October 22, 2014
Italy is in deep economic trouble and its woes seem to be worsening with each passing day. Short subsidies that act as relief, such as the weakening of the lira, have in actuality been affecting the country rather badly, whilst the growth rate for the economy has been quite less too.
The country’s political structure needs to be reformed because mid-way through this year, the country fell into a horrid triple-dip recession. This comes pretty close at the heels of the 2008/2009 economic collapse, and right at the doorstep of the one in 2011. Mario Monti and Enrico Letta both went de rigueur with Brussels over recession, and after Matteo Renzi came to power, the economy has been faring well but none of the promises that got him to parliament were kept, such as increasing consumption all-across for homes.
The best possible solution to austerity here would be to think of innovative ways – there has already been a successful implementation of the zero rate of interest by Mario Draghi previously, so rather than repeat more of that or similar quantitative measures more probable in the present EU economic climate, why not try something new?
Why not go for a good amount of lending from the European Central Bank, because previously countries that have borrowed from the Bank are faring rather well now. This is quite an accomplishment because the growth rate for the German economy is quite stagnant, but Greece has thankfully, recovered after several months of disastrous economic consequences and hefty borrowing figures, that initially spelled “economic doom” rather than “economic boom” for the nation.
The ECB needs to invest more in the economic landscape in Italy because private investment isn’t sufficient alone to pull back the economy on the right track. The more you pour cash into the economy, the better it will perform because businesses have to recruit more people to combat unemployment. This could then, in turn, influence the consumption rate, and the situation on ground looks more dire than it might seem actually because every other day more and more shops are closing, unemployment figures are rising, and the manufacturing sector is really not functioning very well at all.
As years go by, the drastic situation in the manufacturing sector take a turn for the very worse with industrial production, grinding to a slow state of a quarter. Private investment in companies isn’t a very positive outlook in all corners for various other reasons too, apart from the weak support hierarchy: many family-owned businesses are just not interested in maintaining the nation’s finances, instead preferring to indulge in spending more to keep themselves wallet-happy.
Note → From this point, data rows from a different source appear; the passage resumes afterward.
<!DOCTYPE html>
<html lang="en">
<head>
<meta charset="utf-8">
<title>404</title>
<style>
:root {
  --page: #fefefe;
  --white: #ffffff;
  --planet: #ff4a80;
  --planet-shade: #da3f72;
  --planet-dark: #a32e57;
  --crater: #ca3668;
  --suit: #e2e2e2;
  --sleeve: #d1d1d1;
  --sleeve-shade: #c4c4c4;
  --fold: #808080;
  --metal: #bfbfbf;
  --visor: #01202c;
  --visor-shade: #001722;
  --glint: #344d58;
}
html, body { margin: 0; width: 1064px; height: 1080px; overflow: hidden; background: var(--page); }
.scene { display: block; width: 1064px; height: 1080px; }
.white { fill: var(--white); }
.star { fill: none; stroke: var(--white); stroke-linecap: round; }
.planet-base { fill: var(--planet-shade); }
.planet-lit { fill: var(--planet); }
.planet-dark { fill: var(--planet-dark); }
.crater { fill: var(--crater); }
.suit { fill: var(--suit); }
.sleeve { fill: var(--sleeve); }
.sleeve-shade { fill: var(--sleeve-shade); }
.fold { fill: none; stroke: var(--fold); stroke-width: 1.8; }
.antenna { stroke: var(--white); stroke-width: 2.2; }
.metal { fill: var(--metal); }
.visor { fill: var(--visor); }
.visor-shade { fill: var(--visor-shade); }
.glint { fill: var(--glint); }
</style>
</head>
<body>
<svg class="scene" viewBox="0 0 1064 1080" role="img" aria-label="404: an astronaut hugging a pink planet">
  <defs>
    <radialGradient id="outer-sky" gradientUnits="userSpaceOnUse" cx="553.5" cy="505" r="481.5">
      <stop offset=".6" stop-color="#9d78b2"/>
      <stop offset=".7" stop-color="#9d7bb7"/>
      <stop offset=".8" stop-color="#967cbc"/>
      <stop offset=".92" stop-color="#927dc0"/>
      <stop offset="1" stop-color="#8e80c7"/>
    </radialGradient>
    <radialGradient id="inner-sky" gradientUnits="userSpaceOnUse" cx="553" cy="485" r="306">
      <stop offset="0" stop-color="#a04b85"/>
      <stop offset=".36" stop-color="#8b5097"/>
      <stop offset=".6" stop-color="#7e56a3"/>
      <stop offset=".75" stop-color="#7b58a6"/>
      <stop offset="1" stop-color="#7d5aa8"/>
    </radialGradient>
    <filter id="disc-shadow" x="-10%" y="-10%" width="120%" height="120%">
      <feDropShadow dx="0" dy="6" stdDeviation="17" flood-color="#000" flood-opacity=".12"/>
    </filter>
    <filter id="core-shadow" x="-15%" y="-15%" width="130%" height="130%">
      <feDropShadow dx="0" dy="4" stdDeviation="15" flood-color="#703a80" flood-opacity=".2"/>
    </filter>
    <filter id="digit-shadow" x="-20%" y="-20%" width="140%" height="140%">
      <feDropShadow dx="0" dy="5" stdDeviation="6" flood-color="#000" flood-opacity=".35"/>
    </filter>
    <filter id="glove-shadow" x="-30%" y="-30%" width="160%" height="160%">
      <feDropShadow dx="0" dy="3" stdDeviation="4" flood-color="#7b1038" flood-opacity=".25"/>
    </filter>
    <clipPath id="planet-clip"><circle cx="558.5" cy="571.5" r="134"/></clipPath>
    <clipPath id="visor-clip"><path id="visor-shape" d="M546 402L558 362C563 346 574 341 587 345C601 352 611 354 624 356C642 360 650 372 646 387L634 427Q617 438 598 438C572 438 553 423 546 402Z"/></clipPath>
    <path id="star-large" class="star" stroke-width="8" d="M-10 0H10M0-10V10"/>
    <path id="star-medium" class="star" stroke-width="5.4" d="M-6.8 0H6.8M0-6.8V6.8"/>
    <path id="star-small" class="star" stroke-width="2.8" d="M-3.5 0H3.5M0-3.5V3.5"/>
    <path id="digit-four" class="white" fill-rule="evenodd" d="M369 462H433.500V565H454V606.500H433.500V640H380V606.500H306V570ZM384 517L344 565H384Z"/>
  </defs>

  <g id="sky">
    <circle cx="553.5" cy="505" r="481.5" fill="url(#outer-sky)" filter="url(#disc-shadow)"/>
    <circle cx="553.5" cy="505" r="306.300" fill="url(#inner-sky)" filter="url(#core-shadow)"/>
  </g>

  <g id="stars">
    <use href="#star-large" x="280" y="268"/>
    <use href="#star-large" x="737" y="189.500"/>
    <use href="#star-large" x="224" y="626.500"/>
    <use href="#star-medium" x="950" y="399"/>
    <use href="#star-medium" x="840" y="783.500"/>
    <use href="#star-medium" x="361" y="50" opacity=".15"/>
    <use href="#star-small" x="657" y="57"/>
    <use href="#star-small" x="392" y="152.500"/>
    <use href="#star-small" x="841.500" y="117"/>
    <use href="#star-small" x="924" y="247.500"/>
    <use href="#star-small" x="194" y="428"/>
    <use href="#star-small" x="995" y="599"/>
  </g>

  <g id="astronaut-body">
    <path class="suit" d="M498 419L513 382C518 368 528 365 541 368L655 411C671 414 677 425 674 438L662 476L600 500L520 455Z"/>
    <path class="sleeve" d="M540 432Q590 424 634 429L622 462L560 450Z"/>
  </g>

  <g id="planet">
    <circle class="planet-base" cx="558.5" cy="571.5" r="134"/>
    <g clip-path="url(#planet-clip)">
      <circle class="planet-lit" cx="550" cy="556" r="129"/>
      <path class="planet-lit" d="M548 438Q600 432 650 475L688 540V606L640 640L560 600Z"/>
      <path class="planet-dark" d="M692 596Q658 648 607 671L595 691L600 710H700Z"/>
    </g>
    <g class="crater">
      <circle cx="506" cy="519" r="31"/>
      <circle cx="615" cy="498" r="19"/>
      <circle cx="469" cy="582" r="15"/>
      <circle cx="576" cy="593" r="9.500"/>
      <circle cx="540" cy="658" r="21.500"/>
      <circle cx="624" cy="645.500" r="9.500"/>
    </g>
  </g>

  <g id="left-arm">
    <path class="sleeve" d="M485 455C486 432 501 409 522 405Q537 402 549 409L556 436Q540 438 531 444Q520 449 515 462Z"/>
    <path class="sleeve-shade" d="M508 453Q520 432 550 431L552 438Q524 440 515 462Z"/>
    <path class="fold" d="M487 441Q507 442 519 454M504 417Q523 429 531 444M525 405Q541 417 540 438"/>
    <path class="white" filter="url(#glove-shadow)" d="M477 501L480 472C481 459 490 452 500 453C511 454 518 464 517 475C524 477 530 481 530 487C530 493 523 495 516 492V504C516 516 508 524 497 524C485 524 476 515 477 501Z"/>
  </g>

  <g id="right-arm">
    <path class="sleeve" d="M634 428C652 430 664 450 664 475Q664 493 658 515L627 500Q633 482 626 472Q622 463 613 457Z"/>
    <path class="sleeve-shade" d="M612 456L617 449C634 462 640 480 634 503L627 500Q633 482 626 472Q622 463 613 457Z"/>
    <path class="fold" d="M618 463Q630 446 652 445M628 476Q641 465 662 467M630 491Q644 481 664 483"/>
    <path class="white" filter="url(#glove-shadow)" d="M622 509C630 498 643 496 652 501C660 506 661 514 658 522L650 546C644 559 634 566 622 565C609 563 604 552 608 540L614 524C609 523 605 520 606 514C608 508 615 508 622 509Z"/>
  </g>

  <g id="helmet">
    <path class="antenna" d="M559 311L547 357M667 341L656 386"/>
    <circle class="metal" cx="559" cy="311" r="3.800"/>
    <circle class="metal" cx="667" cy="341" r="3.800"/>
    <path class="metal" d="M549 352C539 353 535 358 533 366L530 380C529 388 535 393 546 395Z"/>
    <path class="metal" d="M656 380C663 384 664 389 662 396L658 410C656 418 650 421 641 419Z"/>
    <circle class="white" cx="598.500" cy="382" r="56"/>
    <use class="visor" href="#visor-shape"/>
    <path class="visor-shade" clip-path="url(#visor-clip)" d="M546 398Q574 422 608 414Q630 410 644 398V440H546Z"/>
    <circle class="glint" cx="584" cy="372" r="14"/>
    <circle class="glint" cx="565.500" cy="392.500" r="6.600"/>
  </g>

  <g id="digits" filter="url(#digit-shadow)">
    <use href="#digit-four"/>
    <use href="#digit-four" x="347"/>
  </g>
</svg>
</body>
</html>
Successive heads of government changes have left the country in an economic turmoil, which is not what many expected to see but that is how things have become because there is heavy-recession everywhere. The ECB is interested in investment but the government needs to do more towards reforms before it can earn the Bank’s trust. Furthermore, conflict with Russia over various political issues, the situation in the Middle East, and the downing of a Malaysia Airlines passenger airlines right over Ukraine, have been eating into the country’s positivity.
There have been several return of German factory orders from Italy for fashion and numerous luxury goods, which is a cause for concern because Russia is a hub of trade for Italy, and this air of negativity is really starting to affect the entire Eurozone, owing to the fact that most of the countries here are still either not faring too well economically or are fresh from recovering from their economic woes.
Pier Carlo Padoan, the Economy Minister for Italy, has stated that it’s too early for reforms to be in full-swing but with the help of budget measures, which cut off labour taxes, spurn-in better household income, can help to make Italy perform better economically. It’s not that reforms, such as a remodelling of labour regulations, and reduced labour taxes take a lot of time to be introduced because they are already in practice, it’s just that they do take some time to be in effect.
The upper-house Senate took a while to accept these new legislation changes that have dramatically reduced its membership and decision-making abilities, which is going to make sure that lawmaking is going to be an easier process from now onwards. Amongst the commendable labour reforms that have been introduced is the placing of more pennies into the income brackets for low earners, every month.
So, perhaps Renzi and his party should choose to be bolder and brave opposition from any possible grounds, for example trade unions and leftists in his party, over more reforms and put achieving a better performing economy on the agenda, as soon as it is possible. The present climate in the Italian parliament dictates that Renzo is on the right track to accomplish greater control over calling elections, should there ever be too much opposition regarding the reforms, but his energy should really be directed more towards driving the economy upwards.